The Assyrian evidence is not easily reconciled with the Greek tradition. Through the mid-seventh century, there is no indication of a centralized, Median authority, that is, a sole king, one who could be equated, for example, with Herodotus’ Deioces. Modern scholars have attempted to identify some Medes named in Assyrian sources with those of early Median kings mentioned in the Greek tradition. Median local rulers Dayukku (late eighth century) and Kashtaritu (early seventh century) have been equated with Herodotus’ Deioces and Phraortes, respectively, but beyond the linguistic gymnastics involved the historical context of each does not offer a good fit. Even if Dayukku and Kashtaritu left an imprint on subsequent Median tradition through oral traditions long since lost, there is no way to forge the two perspectives, Assyrian and Herodotean, into agreement.
What remains in the dark is the critical period circa 650–550 BCE, when the Medes were at the height of their power.

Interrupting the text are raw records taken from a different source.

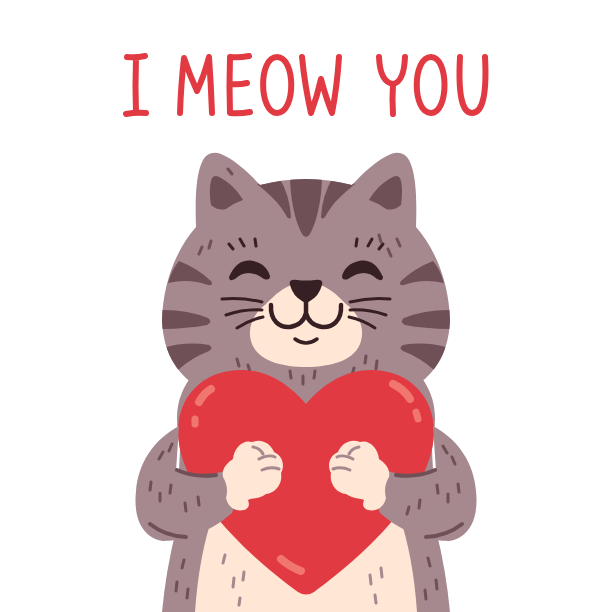
<!DOCTYPE html>
<html lang="en">
<head>
<meta charset="utf-8">
<title>I meow you</title>
<style>
:root {
  --paper: #ffffff;
  --red: #e23a42;
  --red-light: #f17670;
  --fur: #a6888f;
  --fur-dark: #6f5057;
  --cream: #ffe6d5;
  --ink: #372024;
}
* { box-sizing: border-box; margin: 0; padding: 0; }
html, body { width: 612px; height: 612px; overflow: hidden; background: var(--paper); }
.card { position: relative; width: 612px; height: 612px; overflow: hidden; background: var(--paper); }
.greeting { position: absolute; left: 0; top: 0; width: 612px; height: 140px; }
.cat { position: absolute; left: 0; top: 0; }
svg { display: block; }
.lettering { fill: none; stroke: var(--red); stroke-width: 6; stroke-linecap: round; stroke-linejoin: round; }
.fur { fill: var(--fur); }
.mark { fill: var(--fur-dark); }
.cream { fill: var(--cream); }
.heart { fill: var(--red); }
.line { fill: none; stroke-linecap: round; stroke-linejoin: round; }
.tick { stroke: var(--fur-dark); stroke-width: 3; }
.fold { stroke: var(--fur-dark); stroke-width: 4; }
.finger { stroke: var(--fur); stroke-width: 3; }
.ink { stroke: var(--ink); }
.shine { stroke: var(--red-light); }
</style>
</head>
<body>
<main class="card">
  <h1 class="greeting">
    <svg class="lettering" width="612" height="140" viewBox="0 0 612 140" role="img" aria-label="I meow you">
      <path d="M127 57Q136 58 145 56M136 58Q135 86 136 113M126 114Q136 112 146 113"/>
      <path d="M180 113Q181 84 184 58Q190 76 197 91Q204 76 209 57Q211 85 212 113"/>
      <path d="M249 56Q239 58 230 57Q229 86 230 113Q240 114 250 112M231 84Q239 85 247 83"/>
      <path d="M277 57C258 57 259 113 277 113C296 113 296 57 277 57Z"/>
      <path d="M302 57Q305 87 311 113Q317 97 321 79Q326 98 332 113Q337 87 339 57"/>
      <path d="M379 57Q380 82 393 84Q404 82 405 57M393 84Q392 99 393 114"/>
      <path d="M431 57C412 57 412 113 431 113C449 113 449 57 431 57Z"/>
      <path d="M460 57Q457 113 472 113Q488 113 485 57"/>
    </svg>
  </h1>

  <svg class="cat" width="612" height="612" viewBox="0 0 612 612" role="img" aria-label="Smiling striped cat hugging a big red heart">
    <defs>
      <path id="head-shape" d="M196 227C195 198 196 173 203 160Q209 150 221 154C235 160 248 172 260 185Q306 173 352 185C364 172 377 160 391 154Q403 150 409 160C416 173 417 198 416 227C436 250 449 283 450 320C449 350 437 373 414 387Q306 430 198 387C175 373 163 350 162 320C163 283 176 250 196 227Z"/>
      <clipPath id="head-clip"><use href="#head-shape"/></clipPath>

      <g id="head-half">
        <path class="mark" d="M211 205C209 192 210 183 212 178Q215 174 221 178C230 183 238 191 243 200Q234 203 226 209Q218 211 211 205Z"/>
        <path class="mark" d="M257 184L279 177Q290 196 291 217Q290 220 287 217C279 202 269 194 257 184Z"/>
        <path class="mark" d="M179 261Q197 268 211 281Q214 286 208 285Q189 278 168 283Q172 269 179 261Z"/>
        <path class="mark" d="M158 310Q186 309 208 318Q213 322 207 325Q186 329 158 329Z"/>
        <path class="mark" d="M163 348Q186 341 209 345Q214 348 209 351Q191 358 178 370Q168 360 163 348Z"/>
      </g>

      <g id="face-half">
        <path d="M229 277C235 263 244 259 253 261C263 263 268 269 270 276Q270 281 264 279C253 271 243 271 235 279Q229 282 229 277Z" fill="var(--ink)"/>
        <path class="line ink" stroke-width="3" d="M233 249L229 244M244 246L240 239M256 246L255 239"/>
        <path class="line ink" stroke-width="3" d="M222 299Q242 297 262 302M226 315Q244 309 262 310M237 328Q249 320 263 317"/>
      </g>

      <g id="arm">
        <path class="fur" d="M176 471Q200 479 224 471L240 490L232 513C213 530 187 541 163 541C143 538 133 519 136 491C138 464 153 440 179 426Z"/>
        <path class="line fold" d="M177 470Q195 478 216 475M150 524Q165 536 186 537"/>
        <path class="cream" d="M223 477C221 469 228 462 233 459C234 448 243 439 252 442C262 438 271 444 274 452C283 456 285 466 281 473C283 484 275 493 266 494C259 499 252 498 248 500Q251 508 244 510C235 512 228 507 226 498Q229 487 223 477Z"/>
        <path class="line finger" d="M253 447Q260 448 263 454M259 459Q269 454 275 457M262 470Q271 466 279 469"/>
      </g>
    </defs>

    <g id="body">
      <path class="fur" d="M190 378C172 404 177 425 180 450L176 530Q166 570 162 612H450Q446 570 436 530L432 450C435 425 440 404 422 378Z"/>
      <path class="cream" d="M213 515Q199 555 195 612H417Q413 555 399 515Z"/>
      <path class="line tick" d="M184 560L182 568M177 582L176 591M188 589L187 598M428 558L430 566M436 580L437 589M425 590L426 599"/>
      <path class="line finger" d="M225 555L223 563M234 578L233 587M244 572L243 580M370 575L371 584M381 568L382 577M375 595L376 603M240 598L239 605"/>
    </g>

    <g id="head">
      <use class="fur" href="#head-shape"/>
      <g clip-path="url(#head-clip)">
        <use href="#head-half"/>
        <use href="#head-half" transform="matrix(-1 0 0 1 612 0)"/>
        <path class="mark" d="M290 174H322C322 199 317 221 310 234Q306 240 302 234C295 221 290 199 290 174Z"/>
      </g>
      <path class="line tick" d="M202 247L199 254M211 241L209 248M228 169L232 174M379 235L381 242M388 249L391 256M397 239L400 246M237 359L239 366M248 365L250 372M354 368L352 375M366 356L365 363M377 361L376 369M290 371L291 378M303 376L303 384M315 371L314 378"/>
    </g>

    <g id="face">
      <path class="cream" d="M306 282C326 283 337 295 346 304C358 313 365 327 361 341C356 360 332 367 306 367C280 367 256 360 251 341C247 327 254 313 266 304C275 295 286 283 306 282Z"/>
      <use href="#face-half"/>
      <use href="#face-half" transform="matrix(-1 0 0 1 612 0)"/>
      <path d="M290 285Q288 279 297 280Q306 281 315 280Q324 279 322 285Q319 296 310 301Q306 304 302 301Q293 296 290 285Z" fill="var(--ink)"/>
      <path class="line ink" stroke-width="4.5" d="M306 300V314M271 305C270 321 280 328 290 327Q303 325 306 313Q309 325 322 327C332 328 342 321 341 305"/>
      <path class="line ink" stroke-width="3.5" d="M295 339Q306 347 317 339"/>
    </g>

    <g id="big-heart">
      <path class="heart" d="M306 404C289 384 266 369 239 370C203 371 178 396 178 432C179 493 250 557 298 592Q306 597 314 592C362 557 433 493 434 432C434 396 409 371 373 370C346 369 323 384 306 404Z"/>
      <path class="line shine" stroke-width="8" d="M199 402Q204 393 211 389"/>
      <path class="line shine" stroke-width="7" d="M195 419V424"/>
      <path class="line shine" stroke-width="8" d="M393 384Q404 389 410 399"/>
      <path class="line shine" stroke-width="7" d="M416 412L418 419"/>
      <path class="line shine" stroke-width="8" d="M281 559Q290 567 301 571"/>
    </g>

    <g id="arms">
      <use href="#arm"/>
      <use href="#arm" transform="matrix(-1 0 0 1 612 0)"/>
      <path class="line tick" d="M163 452L159 459M172 444L169 451M151 482L150 490M160 493L160 501M171 485L170 493M185 503L186 511M198 497L199 505M443 446L447 453M452 457L455 464M458 484L459 492M448 494L448 502M437 485L438 493M420 500L419 508M409 507L407 514"/>
    </g>
  </svg>
</main>
</body>
</html>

It remains unclear how we are to move from Assyrian descriptions of the Medes as seemingly independent city-lords to the Medes as a unified force that Cyaxeres (Umakishtar in the Babylonian sources) was able to unleash against Assyria with such devastating effect in the 610s. Recent approaches have postulated that the Medes were the leaders of a large coalition of mostly Iranian peoples from across northern Iran, a coalition unified by a forceful personality such as Cyaxeres and only for the purpose of defeating Assyria. This coalition, in conjunction with the Babylonians, was successful at that task, but afterwards the coalition splintered. If this reconstruction is accurate, it remains to be reconciled with accounts of the Medes as a major power through the first half of the sixth century, an impression given not only by Greek sources but one alluded to in Babylonian and biblical traditions (such as Jeremiah 25:25–26 and 51:27–28) as well.